Furthermore, Patrick Culliton, a witness for the furniture retail company, claimed that because of how close Tabibi was to the box, it could not have accelerated quickly enough to properly injure her

Properly injure?

And then this…

In the months after, Tabibi reported feeling low moods and intense anxiety and was diagnosed with Adjustment Disorder. She also said she feared the same accident happening to her children, or even to herself again.

I could not find an explanation for the 3 hour tour. If Ikea was indeed negligent then they should pay but it seems a bit over the top.

Many many years ago my mother inlaw was grocery shopping with our daughter who was a baby at the time, she reached up to grab something and a can fell off the shelf landing on my kid’s head. It drew blood and there was a lot of screaming and crying from both of them. My mother in law apologized for causing a scene when the manager came over. No one wanted to sue or sign any waivers. They just went on shopping.

Looks like I could have been rich or at least paid for her college education.

One other brief story.

My wife was a district manager for a fast food chain, also many years ago, someone came to the counter and claimed to have slipped on the water leaking from the drinking fountain. She took a report and filled out a form. The insurance company paid the person a few grand. The owner wanted to fight it because, get this, there was no drinking fountain in the restaurant. The insurance company said it would be cheaper to write a check then to go to court or even just get it dismissed before ever getting to court.

Point is, insurance companies and lawyers have created the situation. People figured out long ago this is how you can make some money.

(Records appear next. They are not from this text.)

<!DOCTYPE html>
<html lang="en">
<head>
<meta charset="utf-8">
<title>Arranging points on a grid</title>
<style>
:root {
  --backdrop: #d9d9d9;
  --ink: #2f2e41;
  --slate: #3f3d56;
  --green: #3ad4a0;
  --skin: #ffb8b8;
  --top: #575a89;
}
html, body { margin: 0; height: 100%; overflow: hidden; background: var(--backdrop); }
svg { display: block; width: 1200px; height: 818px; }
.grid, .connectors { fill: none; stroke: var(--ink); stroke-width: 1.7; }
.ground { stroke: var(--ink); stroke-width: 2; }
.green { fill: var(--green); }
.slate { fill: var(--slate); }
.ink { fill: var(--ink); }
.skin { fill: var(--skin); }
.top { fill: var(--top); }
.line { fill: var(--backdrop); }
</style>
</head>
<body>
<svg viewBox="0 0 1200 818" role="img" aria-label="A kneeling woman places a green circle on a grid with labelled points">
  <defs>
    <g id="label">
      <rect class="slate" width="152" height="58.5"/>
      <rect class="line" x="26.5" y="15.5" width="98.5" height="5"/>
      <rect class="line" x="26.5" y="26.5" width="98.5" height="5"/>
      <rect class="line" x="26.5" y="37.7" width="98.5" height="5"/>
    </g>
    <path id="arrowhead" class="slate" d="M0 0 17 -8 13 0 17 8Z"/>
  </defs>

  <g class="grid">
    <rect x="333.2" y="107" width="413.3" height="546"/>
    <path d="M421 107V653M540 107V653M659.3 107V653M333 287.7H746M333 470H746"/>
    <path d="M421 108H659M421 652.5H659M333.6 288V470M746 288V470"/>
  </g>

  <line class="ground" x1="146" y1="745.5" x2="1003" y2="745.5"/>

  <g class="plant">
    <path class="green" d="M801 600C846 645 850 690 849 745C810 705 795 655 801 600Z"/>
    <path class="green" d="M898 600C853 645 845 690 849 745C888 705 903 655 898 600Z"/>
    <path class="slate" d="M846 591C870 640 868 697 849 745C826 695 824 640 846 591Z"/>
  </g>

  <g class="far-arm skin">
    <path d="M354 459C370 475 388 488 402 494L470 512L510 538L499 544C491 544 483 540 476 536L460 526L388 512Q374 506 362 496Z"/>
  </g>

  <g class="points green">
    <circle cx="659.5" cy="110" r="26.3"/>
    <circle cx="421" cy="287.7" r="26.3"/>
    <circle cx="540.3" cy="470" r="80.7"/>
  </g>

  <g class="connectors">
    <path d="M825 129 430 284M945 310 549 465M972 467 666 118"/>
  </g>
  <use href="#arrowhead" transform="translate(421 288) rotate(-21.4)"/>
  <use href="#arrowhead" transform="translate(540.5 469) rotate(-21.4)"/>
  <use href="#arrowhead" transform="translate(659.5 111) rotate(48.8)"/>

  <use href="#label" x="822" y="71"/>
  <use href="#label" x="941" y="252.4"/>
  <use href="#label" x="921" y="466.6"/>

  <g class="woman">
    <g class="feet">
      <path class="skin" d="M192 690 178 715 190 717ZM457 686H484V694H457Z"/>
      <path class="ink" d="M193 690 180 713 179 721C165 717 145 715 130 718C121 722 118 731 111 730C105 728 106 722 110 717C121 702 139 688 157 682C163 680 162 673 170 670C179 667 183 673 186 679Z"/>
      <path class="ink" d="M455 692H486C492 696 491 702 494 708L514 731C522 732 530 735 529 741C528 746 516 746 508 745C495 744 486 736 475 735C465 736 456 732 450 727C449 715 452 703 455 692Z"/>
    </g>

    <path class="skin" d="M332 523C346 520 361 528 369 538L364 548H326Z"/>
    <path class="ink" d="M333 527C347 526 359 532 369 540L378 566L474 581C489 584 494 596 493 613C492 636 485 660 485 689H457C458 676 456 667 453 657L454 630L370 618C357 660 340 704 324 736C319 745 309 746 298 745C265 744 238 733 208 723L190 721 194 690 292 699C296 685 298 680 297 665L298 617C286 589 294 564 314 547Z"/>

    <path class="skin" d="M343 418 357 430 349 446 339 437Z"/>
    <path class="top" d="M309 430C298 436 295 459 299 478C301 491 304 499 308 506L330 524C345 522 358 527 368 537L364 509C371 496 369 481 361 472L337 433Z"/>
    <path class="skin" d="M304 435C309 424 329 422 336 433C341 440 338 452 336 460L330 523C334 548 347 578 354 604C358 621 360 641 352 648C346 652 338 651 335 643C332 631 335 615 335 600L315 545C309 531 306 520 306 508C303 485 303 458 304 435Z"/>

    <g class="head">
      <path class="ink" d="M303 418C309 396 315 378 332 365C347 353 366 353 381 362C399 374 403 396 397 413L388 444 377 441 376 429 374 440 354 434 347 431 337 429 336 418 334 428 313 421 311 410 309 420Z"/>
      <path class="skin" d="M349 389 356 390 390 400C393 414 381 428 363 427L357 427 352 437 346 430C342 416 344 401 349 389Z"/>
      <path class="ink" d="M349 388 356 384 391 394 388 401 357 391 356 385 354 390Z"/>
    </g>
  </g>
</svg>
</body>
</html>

Even in Canada, slip and fall lawsuits are going crazy, with consequences.